Three infants are known to have died, while thousands are ill, after being fed tainted baby milk.
On Thursday, officials in the north-western province of Xinjiang said a fourth person had died, but did not say whether it was a baby.
Meanwhile, Hong Kong is recalling products made by a Chinese dairy after some were found to contain melamine.
Eight out of 30 of dairy products made by the Yili Industrial Group Co, including milk, ice-cream and yoghurt, were found to be contaminated with the industrial chemical.
Thursday's arrests bring the total number of people detained to 18, said police in the north-eastern province of Hebei.
Suppliers are believed to have added melamine, a banned chemical normally used in plastics, to watered-down milk in order to make it appear higher in protein.
The additive is blamed for causing severe renal problems and kidney stones.
The chemical was first found in baby milk powder made by the Sanlu Group. In total, melamine has been found in products made by 22 Chinese companies.
Nationwide checks on milk powder are continuing, and police in Hebei have confiscated more than 200kg (440lb) of melamine.
Of the 18 people arrested, six allegedly sold melamine, while the rest are accused of selling contaminated milk.
Premier Wen Jiabao held a special cabinet meeting on Wednesday to address the crisis.
The State Council, or cabinet, admitted that regulations had failed to improve food standards.
"The Sanlu infant milk powder incident reflects chaos in the dairy products market and loopholes in supervision, and administration which has not been vigorous," it said.
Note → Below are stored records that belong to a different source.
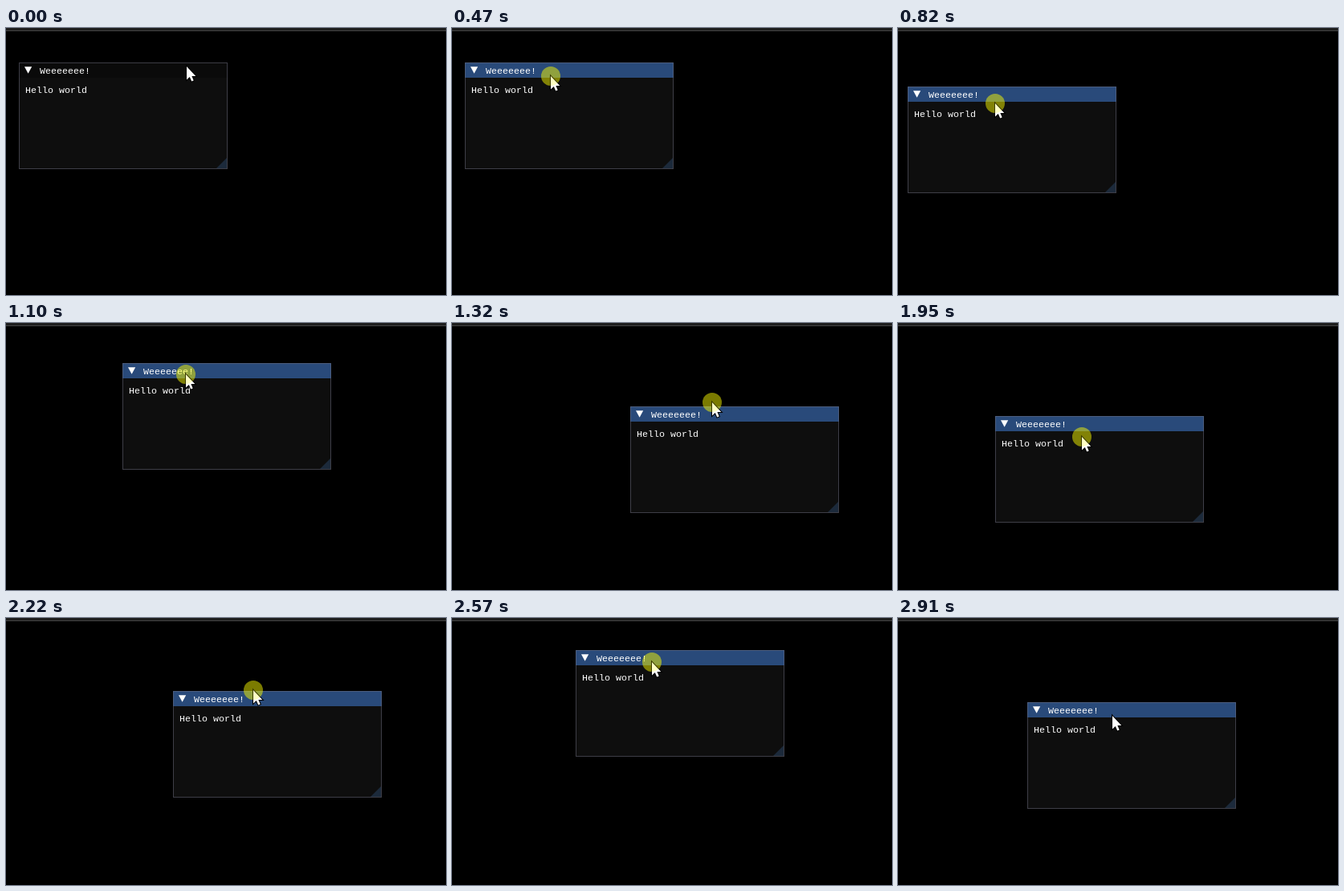
These frames come from a looping animation (548 by 333 pixels, 2.98 s). An HTML page with a canvas:

```html
<!DOCTYPE html>
<html lang="en">
<head>
<meta charset="utf-8">
<title>Dragged window</title>
<style>
  html, body { margin: 0; width: 100%; height: 100%; overflow: hidden; background: #000; }
  canvas { display: block; }
</style>
</head>
<body>
<canvas id="stage" width="548" height="333"></canvas>
<script>
const ctx = document.getElementById('stage').getContext('2d');
const TAU = Math.PI * 2;
const LOOP = 2980, STEP = 70;
const ARRIVE = 280, PRESS = 350, RELEASE = 2880;
const W = 260, H = 133, BAR = 19;
const GRAB = { x: 106, y: 17 };   // pointer position inside the window
const LAG = 25;                   // ms the window trails the pointer
const SQUASH = .85;               // height of a swirl against its width

const beats = [0, 540, 1250, 2220, 2770];

// The window is swung in circles. Each key: time, window place,
// swirl radius and turns so far (0 = right, .25 = top).
const keys = [
  [420, 16, 43, 0, 1.05],
  [820, 12, 73, 45, .5],
  [1320, 222, 104, 58, 2],
  [1670, 243, 96, 58, 3.06],
  [2220, 208, 91, 52, 4],
  [2570, 154, 40, 30, 5.17],
  [2840, 161, 105, 25, 5.7]
].map(([t, x, y, r, turn]) => {
  const o = swirl(r, turn);
  return { t, r, turn, x: x - o.x, y: y - o.y };   // x, y: swirl centre
});

function swirl(r, turn) {
  return { x: r * Math.cos(TAU * turn), y: -r * SQUASH * Math.sin(TAU * turn) };
}

// Smooth slope that is flat at the ends and wherever the value turns back.
function slope(i, name) {
  if (i === 0 || i === keys.length - 1) return 0;
  const rate = j => (keys[j + 1][name] - keys[j][name]) / (keys[j + 1].t - keys[j].t);
  const a = rate(i - 1), b = rate(i);
  return a * b > 0 ? 2 * a * b / (a + b) : 0;
}

function value(t, name) {
  let i = 0;
  while (i < keys.length - 2 && t >= keys[i + 1].t) i++;
  const a = keys[i], b = keys[i + 1], d = b.t - a.t;
  const u = Math.min(Math.max((t - a.t) / d, 0), 1);
  const m = slope(i, name) * d, n = slope(i + 1, name) * d, g = b[name] - a[name];
  return a[name] + u * (m + u * (3 * g - 2 * m - n + u * (m + n - 2 * g)));
}

function windowAt(t) {
  const o = swirl(value(t, 'r'), value(t, 'turn'));
  return { x: Math.round(value(t, 'x') + o.x), y: Math.round(value(t, 'y') + o.y) };
}

function pointerAt(t) {
  if (t >= PRESS) {
    const w = windowAt(t + LAG);
    return { x: w.x + GRAB.x, y: w.y + GRAB.y };
  }
  const u = Math.min(t / ARRIVE, 1), e = u * u * (3 - 2 * u);
  return {
    x: Math.round(225 - 103 * e),
    y: Math.round(48 + 12 * e - 9 * Math.sin(Math.PI * u))
  };
}

function tick(t) {
  const start = beats.filter(b => b <= t).pop();
  return start + Math.floor((t - start) / STEP) * STEP;
}

function poly(points, fill) {
  ctx.beginPath();
  points.forEach(([x, y]) => ctx.lineTo(x, y));
  ctx.closePath();
  ctx.fillStyle = fill;
  ctx.fill();
}

function rect(x, y, w, h, fill) {
  ctx.fillStyle = fill;
  ctx.fillRect(x, y, w, h);
}

function disc(alpha) {
  ctx.beginPath();
  ctx.arc(0, 0, 12, 0, TAU);
  ctx.fillStyle = `rgba(255,255,0,${alpha})`;
  ctx.fill();
}

function drawWindow({ x, y }, active) {
  ctx.save();
  ctx.translate(x, y);
  rect(0, 0, W, H, '#0e0e0e');
  rect(0, 0, W, BAR, active ? '#294a7a' : '#0a0a0a');
  poly([[W - 1, H - 14], [W - 1, H - 1], [W - 14, H - 1]], '#1c2a3b');
  ctx.strokeStyle = 'rgba(110,110,128,.5)';
  ctx.lineWidth = 1;
  ctx.strokeRect(.5, .5, W - 1, H - 1);
  poly([[7, 5.3], [16.2, 5.3], [11.6, 13.7]], '#fff');
  ctx.fillStyle = '#fff';
  ctx.font = '11.667px "Liberation Mono", monospace';
  ctx.fillText('Weeeeeee!', 26, 14);
  ctx.fillText('Hello world', 8, 38);
  ctx.restore();
}

function drawPointer({ x, y }, pressed) {
  ctx.save();
  ctx.translate(x, y);
  if (pressed) disc(.33);
  poly([[0, 0], [0, 16.5], [3.8, 13], [6.2, 18.5], [8.7, 17.4], [6.4, 12], [11.3, 12]], '#fff');
  ctx.strokeStyle = '#000';
  ctx.lineWidth = 2;
  ctx.stroke();
  ctx.fill();
  if (pressed) disc(.23);
  ctx.restore();
}

function draw(now) {
  const t = tick(now % LOOP);
  const active = t >= PRESS;
  rect(0, 0, 548, 333, '#000');
  rect(0, 0, 548, 3, '#1e1e1e');
  rect(0, 3, 548, 1, '#434343');
  drawWindow(windowAt(t), active);
  drawPointer(pointerAt(t), active && t < RELEASE);
}

const begin = performance.now();
function loop() {
  draw(performance.now() - begin);
  requestAnimationFrame(loop);
}
loop();
</script>
</body>
</html>
```
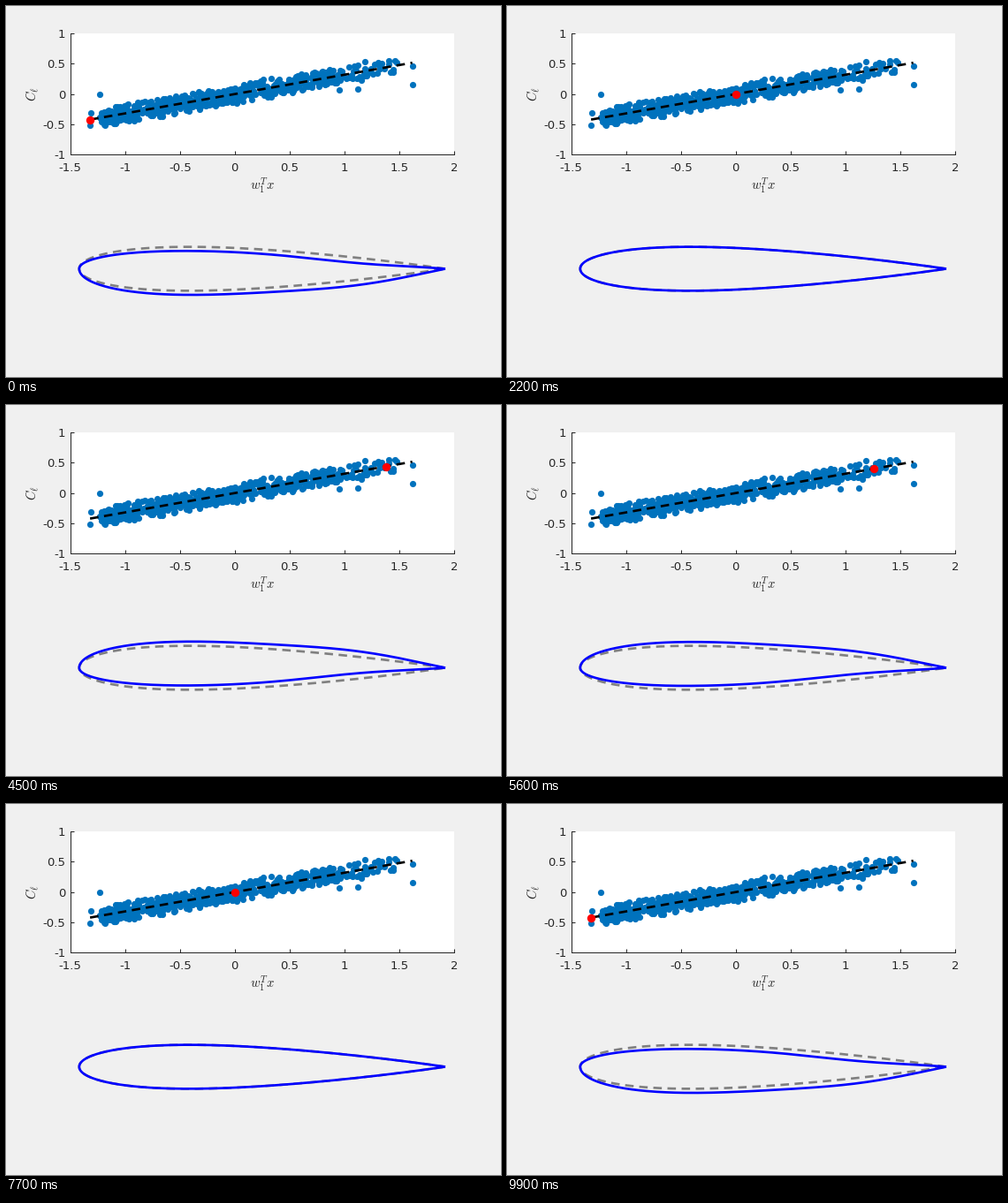
Recreate the animation shown at these times as a matplotlib script. Size 560 by 420 pixels, loop 10000 ms.

```python
import numpy as np
import matplotlib.pyplot as plt
from matplotlib.animation import FuncAnimation

W, H, DPI = 560, 420, 100
PT = 72 / DPI  # points per pixel
INK = "#262626"
SLOPE = 0.3185
T_MIN, T_MAX = -1.32, 1.62
HALF = 50  # frames per sweep

plt.rcParams.update({
    "font.family": "DejaVu Sans",
    "mathtext.fontset": "cm",
    "lines.scale_dashes": False,
    "lines.solid_capstyle": "butt",
    "lines.dash_capstyle": "butt",
})

fig = plt.figure(figsize=(W / DPI, H / DPI), dpi=DPI, facecolor="#f0f0f0")


def make_chart():
    left, right, top, bottom = 72.8, 506.8, 31, 168.4
    ax = fig.add_axes([left / W, 1 - bottom / H,
                       (right - left) / W, (bottom - top) / H])
    ax.set(xlim=(-1.5, 2), ylim=(-1, 1))
    x_ticks = np.arange(-1.5, 2.1, 0.5)
    y_ticks = np.arange(-1, 1.1, 0.5)
    ax.set_xticks(x_ticks, [f"{v:g}" for v in x_ticks])
    ax.set_yticks(y_ticks, [f"{v:g}" for v in y_ticks])
    ax.tick_params(direction="in", length=4.3 * PT, width=PT, color=INK,
                   labelcolor=INK, labelsize=13.3 * PT)
    ax.tick_params(axis="x", pad=8.4 * PT)
    ax.tick_params(axis="y", pad=5.5 * PT)
    ax.spines[["top", "right"]].set_visible(False)
    ax.spines[["left", "bottom"]].set(color=INK, linewidth=PT)
    return ax


def samples():
    """Noisy cloud around the trend, plus a few points that stand apart."""
    rng = np.random.default_rng(12)
    x = -1.23 + 2.7 * rng.beta(0.95, 1.45, 560)
    noise = rng.normal(0, 0.085, x.size)
    noise = np.where(abs(noise) > 0.16, noise * 0.5, noise)
    apart_x = [-1.32, -1.315, -1.23, 0.955, 1.125, 1.48, 1.62, 1.625]
    apart_y = [-0.51, -0.31, -0.01, 0.07, 0.08, 0.52, 0.46, 0.16]
    return np.append(x, apart_x), np.append(SLOPE * x + noise, apart_y)


# Airfoil geometry in pixels, chord running from 0 to 1
NOSE, MID, CHORD = 82.8, 297.5, 414.2
s = (1 - np.cos(np.linspace(0, np.pi, 160))) / 2
thick = 0.6 * CHORD * (0.2969 * np.sqrt(s) - 0.126 * s - 0.3516 * s**2
                       + 0.2843 * s**3 - 0.1036 * s**4)

# Camber mode: class function times a bump towards the tail
bump = np.exp(-((s - 0.86) / 0.24) ** 2)
camber = np.sqrt(s) * (1 - s) * (12 + 20 * bump)


def foil(t):
    shift = camber * t / T_MIN
    upper = MID - thick + shift
    lower = MID + thick + shift
    x = NOSE + CHORD * s
    return np.append(x[::-1], x[1:]), np.append(upper[::-1], lower[1:])


def sweep(i):
    step = i if i < HALF else 2 * HALF - 1 - i
    return T_MIN + (T_MAX - T_MIN) * step / (HALF - 1)


chart = make_chart()
dashed = dict(lw=2.67 * PT, ls=(0, (9.6 * PT, 6.4 * PT)))
chart.plot(*samples(), "o", color="#0072bd", ms=7.2 * PT, mew=0)
ends = np.array([T_MIN, T_MAX])
chart.plot(ends, SLOPE * ends, color="black", **dashed)
marker, = chart.plot([], [], "o", color="red", ms=9.4 * PT, mew=0, zorder=5)

stage = fig.add_axes([0, 0, 1, 1])
stage.set(xlim=(0, W), ylim=(H, 0))
stage.axis("off")
label = dict(color=INK, fontsize=14.67 * PT, ha="center", va="center")
stage.text(289.8, 202.6, r"$w_1^T x$", **label)
stage.text(30.4, 100, r"$C_\ell$", rotation=90, **label)
stage.plot(*foil(0), color="#808080", **dashed)
outline, = stage.plot([], [], color="blue", lw=2.67 * PT)


def draw(i):
    t = sweep(i)
    marker.set_data([t], [SLOPE * t])
    outline.set_data(*foil(t))
    return marker, outline


anim = FuncAnimation(fig, draw, frames=2 * HALF, interval=100,
                     repeat=True, repeat_delay=0)
plt.show()
```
Chinese parents who can afford it have been buying imported milk powder, with some in southern China crossing into Hong Kong to stock up on foreign brands.
The milk scandal has sparked widespread anger among Chinese parents, many of whom rely on cheap baby formula to feed their infants.
It has also raised questions about China's ability to police its food production industries after a series of health scares - and fatalities - in recent years.
These have ranged from the contamination of seafood to toothpaste and, last year, to pet food exported to the US.
Parents are lining up for health checks on their babies.
They are also expressing anger at why Sanlu took so long to make the problem public.
Tests have shown that 69 batches of formula from 22 companies contained the banned substance.
Two of the companies involved have exported their products to Bangladesh, Yemen, Gabon, Burundi, and Burma, although it is not clear if contaminated batches are involved.
The BBC's James Reynolds in Beijing says one mother told him that she was angry with both the milk producers and with what she called the "useless" quality inspection departments.